“As doctors, we go from room to room, and we get to meet all these different people. We don’t know where they’re coming from, and we take care of people from all over the world,” he said. For example, his brief time in Zimbabwe helped him connect with a woman from Zimbabwe he treated recently at Regional One Health. “Just from this experience, I had a little bit to share with her. And it helps the patients trust you a little more when you can share experiences with them.”

His mom said the race showed her the best in her son. “He is so passionate about life and about people,” she said. “He puts people in front of himself, and that’s why I think he’s going to make a great physician.”

As he continues his internal medicine residency, Dr. Corley is considering whether to specialize in pulmonary critical care or become a hospitalist. As one of five internal medicine chief residents, he will help steer the residency program for the next few years and will recruit others to internal medicine.

He would love to stay in Memphis after residency, he said. “I didn’t really have any connections to Memphis when I came here. I just loved the residency program, and I just loved the residents. I thought they were really good people, so I ranked this placement Number 1, and now I’ve come to love the city. “

Regardless of where he settles, his TV travel left him hungry for more adventures.
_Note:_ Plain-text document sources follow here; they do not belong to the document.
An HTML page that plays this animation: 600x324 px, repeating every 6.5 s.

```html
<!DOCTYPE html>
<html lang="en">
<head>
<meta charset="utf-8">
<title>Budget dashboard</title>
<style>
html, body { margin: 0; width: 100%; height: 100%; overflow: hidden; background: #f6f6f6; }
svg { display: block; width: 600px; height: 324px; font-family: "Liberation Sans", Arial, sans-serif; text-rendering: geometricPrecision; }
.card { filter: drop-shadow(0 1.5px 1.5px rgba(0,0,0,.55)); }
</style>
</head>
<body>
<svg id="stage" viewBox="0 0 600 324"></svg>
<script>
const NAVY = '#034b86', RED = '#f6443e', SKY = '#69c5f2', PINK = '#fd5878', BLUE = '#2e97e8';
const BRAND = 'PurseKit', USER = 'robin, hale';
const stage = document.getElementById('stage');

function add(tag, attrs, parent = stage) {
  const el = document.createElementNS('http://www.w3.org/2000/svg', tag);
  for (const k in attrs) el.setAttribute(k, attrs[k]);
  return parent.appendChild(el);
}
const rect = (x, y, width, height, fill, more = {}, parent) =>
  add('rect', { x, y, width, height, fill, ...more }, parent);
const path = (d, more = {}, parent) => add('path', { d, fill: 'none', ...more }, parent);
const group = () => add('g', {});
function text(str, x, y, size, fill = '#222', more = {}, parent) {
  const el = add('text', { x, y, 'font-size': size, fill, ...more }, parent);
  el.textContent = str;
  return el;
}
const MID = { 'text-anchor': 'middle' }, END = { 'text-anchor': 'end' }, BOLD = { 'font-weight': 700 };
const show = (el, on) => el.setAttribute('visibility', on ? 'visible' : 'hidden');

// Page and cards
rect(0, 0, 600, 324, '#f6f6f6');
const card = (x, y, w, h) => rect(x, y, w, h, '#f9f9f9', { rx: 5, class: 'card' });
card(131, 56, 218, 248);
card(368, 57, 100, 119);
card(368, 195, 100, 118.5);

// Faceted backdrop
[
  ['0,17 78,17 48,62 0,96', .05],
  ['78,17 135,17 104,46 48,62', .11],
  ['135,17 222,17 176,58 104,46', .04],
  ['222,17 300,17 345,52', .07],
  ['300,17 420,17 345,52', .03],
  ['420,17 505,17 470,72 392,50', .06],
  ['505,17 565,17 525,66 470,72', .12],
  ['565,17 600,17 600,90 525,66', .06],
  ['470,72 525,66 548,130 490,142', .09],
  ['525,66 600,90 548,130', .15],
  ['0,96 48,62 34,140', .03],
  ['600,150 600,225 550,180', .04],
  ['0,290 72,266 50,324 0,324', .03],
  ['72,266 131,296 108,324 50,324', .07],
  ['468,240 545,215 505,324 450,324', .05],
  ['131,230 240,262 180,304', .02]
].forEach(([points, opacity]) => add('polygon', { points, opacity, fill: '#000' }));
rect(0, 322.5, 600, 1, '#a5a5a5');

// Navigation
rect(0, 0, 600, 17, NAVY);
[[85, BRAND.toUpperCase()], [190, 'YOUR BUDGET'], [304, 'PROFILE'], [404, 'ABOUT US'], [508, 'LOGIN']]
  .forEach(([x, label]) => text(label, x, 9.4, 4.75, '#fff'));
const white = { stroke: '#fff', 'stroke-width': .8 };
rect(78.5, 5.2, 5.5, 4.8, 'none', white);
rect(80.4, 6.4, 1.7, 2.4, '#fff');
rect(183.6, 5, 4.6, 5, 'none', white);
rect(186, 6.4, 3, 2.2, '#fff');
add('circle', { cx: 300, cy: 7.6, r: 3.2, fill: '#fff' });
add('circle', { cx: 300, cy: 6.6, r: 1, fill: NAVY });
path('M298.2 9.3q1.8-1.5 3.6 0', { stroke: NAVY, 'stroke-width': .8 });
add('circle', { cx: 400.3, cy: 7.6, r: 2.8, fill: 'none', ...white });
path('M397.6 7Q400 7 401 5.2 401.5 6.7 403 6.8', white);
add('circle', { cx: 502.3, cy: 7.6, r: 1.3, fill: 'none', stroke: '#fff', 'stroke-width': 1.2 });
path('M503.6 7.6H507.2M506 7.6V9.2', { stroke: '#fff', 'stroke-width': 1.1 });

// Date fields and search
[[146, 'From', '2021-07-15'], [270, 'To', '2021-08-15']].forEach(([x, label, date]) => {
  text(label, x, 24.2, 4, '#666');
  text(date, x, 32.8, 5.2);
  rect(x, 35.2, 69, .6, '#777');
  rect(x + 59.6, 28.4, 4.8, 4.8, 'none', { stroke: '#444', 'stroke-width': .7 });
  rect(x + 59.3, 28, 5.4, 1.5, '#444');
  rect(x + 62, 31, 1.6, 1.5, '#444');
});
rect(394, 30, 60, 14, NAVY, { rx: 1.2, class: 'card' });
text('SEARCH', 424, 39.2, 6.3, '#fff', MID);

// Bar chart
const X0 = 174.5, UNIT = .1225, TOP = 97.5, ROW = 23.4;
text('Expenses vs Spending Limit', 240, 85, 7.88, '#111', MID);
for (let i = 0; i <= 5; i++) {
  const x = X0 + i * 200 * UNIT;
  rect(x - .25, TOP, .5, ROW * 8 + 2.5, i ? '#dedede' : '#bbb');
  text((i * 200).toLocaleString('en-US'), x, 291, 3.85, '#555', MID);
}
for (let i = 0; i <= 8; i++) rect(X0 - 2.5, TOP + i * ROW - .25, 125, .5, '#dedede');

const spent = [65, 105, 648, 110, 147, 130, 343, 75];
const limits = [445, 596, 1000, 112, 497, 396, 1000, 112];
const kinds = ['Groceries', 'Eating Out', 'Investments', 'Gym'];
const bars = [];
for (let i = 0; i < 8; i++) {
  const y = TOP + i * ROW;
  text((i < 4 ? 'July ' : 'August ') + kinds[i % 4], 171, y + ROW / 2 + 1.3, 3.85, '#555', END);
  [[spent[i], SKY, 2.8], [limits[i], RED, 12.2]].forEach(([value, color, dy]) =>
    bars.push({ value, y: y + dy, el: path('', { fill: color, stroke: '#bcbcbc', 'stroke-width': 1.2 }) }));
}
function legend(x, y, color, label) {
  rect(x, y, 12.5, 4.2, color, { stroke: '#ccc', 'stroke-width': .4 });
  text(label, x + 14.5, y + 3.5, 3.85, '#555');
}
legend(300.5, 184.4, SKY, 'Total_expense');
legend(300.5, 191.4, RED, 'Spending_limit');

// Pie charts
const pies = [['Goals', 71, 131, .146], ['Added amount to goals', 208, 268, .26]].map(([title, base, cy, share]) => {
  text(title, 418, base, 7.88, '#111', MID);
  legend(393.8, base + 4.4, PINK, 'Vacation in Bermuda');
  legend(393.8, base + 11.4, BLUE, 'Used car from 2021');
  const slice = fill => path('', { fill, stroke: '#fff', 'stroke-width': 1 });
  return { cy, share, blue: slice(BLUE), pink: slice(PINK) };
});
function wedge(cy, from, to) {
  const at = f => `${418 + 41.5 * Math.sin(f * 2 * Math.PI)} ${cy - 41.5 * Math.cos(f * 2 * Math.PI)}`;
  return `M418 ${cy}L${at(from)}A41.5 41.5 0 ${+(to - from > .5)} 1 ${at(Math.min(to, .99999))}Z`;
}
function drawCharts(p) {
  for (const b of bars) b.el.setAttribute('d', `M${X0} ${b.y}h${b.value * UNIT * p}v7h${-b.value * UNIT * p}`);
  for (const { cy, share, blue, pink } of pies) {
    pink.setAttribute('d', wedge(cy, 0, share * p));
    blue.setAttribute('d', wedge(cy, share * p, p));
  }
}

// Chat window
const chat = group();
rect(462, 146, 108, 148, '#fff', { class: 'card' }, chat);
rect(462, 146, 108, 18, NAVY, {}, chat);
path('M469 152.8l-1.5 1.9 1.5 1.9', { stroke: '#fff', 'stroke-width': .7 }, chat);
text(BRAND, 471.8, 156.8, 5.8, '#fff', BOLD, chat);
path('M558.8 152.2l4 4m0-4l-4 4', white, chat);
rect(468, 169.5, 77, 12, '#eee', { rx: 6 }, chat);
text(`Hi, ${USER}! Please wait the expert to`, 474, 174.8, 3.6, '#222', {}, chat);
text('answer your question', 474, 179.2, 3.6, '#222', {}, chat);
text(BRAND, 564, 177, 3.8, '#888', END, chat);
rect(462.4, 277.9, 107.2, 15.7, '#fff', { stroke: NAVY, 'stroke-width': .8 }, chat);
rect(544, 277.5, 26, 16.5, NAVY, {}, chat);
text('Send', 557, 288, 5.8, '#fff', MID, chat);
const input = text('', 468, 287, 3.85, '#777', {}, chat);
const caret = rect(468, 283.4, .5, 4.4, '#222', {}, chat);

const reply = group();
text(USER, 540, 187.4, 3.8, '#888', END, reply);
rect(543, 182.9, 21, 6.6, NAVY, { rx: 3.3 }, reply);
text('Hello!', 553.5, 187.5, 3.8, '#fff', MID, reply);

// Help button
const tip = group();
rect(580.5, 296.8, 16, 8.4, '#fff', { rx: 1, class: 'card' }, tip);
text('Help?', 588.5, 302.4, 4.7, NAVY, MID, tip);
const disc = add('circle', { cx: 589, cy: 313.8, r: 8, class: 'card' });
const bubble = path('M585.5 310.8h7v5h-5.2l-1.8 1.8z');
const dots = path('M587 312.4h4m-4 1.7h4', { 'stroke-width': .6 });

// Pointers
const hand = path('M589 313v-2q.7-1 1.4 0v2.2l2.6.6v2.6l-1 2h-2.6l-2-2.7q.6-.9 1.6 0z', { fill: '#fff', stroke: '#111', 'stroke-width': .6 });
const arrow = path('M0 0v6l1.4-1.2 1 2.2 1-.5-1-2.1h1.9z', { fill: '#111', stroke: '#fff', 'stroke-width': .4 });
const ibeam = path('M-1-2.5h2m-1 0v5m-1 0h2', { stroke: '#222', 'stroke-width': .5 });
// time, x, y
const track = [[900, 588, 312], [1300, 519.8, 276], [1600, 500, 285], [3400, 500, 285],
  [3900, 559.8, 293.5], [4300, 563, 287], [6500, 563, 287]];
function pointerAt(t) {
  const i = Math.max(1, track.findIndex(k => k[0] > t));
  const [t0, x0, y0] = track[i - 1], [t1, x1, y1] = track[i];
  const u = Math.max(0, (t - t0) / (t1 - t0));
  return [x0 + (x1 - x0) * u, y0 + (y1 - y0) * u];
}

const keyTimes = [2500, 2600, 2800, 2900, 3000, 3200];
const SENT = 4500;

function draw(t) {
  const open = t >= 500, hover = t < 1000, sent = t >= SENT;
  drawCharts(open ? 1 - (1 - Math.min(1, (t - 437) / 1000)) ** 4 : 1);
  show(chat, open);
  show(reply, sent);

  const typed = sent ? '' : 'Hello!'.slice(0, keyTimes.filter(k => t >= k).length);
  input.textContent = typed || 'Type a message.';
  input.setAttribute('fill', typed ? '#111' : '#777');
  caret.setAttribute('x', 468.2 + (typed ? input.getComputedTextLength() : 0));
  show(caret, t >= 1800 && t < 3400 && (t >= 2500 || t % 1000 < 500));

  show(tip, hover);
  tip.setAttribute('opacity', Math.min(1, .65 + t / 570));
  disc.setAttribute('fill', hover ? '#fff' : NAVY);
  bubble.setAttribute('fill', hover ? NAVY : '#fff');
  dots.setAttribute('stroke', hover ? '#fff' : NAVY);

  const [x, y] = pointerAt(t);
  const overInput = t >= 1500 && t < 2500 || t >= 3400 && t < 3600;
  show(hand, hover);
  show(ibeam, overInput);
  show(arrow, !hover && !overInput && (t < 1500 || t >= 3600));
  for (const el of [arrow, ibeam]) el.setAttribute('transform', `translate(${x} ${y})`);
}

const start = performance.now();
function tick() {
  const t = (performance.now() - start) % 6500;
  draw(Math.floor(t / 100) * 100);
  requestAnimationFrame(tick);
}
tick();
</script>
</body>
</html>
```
“I did a swing rope over the Zambezi River,” he said. “I never would have done that. Now that I got a taste for travel and I got a taste for doing things like that, I can’t wait. After residency, I’ll start traveling again.”